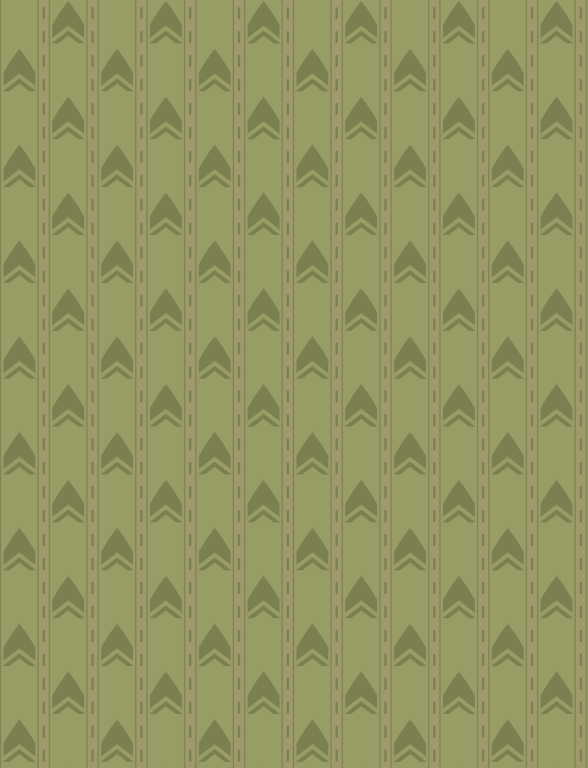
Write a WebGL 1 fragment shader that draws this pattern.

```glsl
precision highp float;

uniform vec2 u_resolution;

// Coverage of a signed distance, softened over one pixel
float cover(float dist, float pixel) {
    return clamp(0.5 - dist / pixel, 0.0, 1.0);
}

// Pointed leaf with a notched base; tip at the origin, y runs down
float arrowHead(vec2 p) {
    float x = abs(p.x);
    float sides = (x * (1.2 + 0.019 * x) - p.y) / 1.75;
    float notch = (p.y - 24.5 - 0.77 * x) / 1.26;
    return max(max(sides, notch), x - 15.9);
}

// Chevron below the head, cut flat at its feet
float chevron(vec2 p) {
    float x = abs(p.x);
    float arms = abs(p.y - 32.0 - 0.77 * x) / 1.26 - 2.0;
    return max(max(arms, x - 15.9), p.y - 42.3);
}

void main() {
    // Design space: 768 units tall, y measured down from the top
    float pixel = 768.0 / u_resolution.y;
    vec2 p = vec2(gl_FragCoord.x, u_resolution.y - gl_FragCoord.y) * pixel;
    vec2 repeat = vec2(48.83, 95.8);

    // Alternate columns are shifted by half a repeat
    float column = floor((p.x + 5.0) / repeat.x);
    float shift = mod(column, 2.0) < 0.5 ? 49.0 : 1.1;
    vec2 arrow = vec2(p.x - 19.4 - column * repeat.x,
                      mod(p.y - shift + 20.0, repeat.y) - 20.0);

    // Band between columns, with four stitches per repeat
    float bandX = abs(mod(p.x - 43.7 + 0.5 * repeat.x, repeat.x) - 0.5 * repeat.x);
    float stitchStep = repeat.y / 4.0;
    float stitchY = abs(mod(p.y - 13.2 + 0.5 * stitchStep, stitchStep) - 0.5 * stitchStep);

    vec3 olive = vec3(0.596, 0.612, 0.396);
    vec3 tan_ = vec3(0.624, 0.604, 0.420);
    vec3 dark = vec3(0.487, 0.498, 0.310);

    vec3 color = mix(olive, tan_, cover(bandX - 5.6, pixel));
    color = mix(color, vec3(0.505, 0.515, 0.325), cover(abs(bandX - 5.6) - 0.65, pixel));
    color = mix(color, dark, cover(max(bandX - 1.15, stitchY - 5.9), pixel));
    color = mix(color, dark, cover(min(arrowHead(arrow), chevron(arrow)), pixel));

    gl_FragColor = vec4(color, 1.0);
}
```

TASK BRIEF |
Nothing but a number is expected here: say how many lines in the material hold "dark".

EXPECTED OUTPUT |
3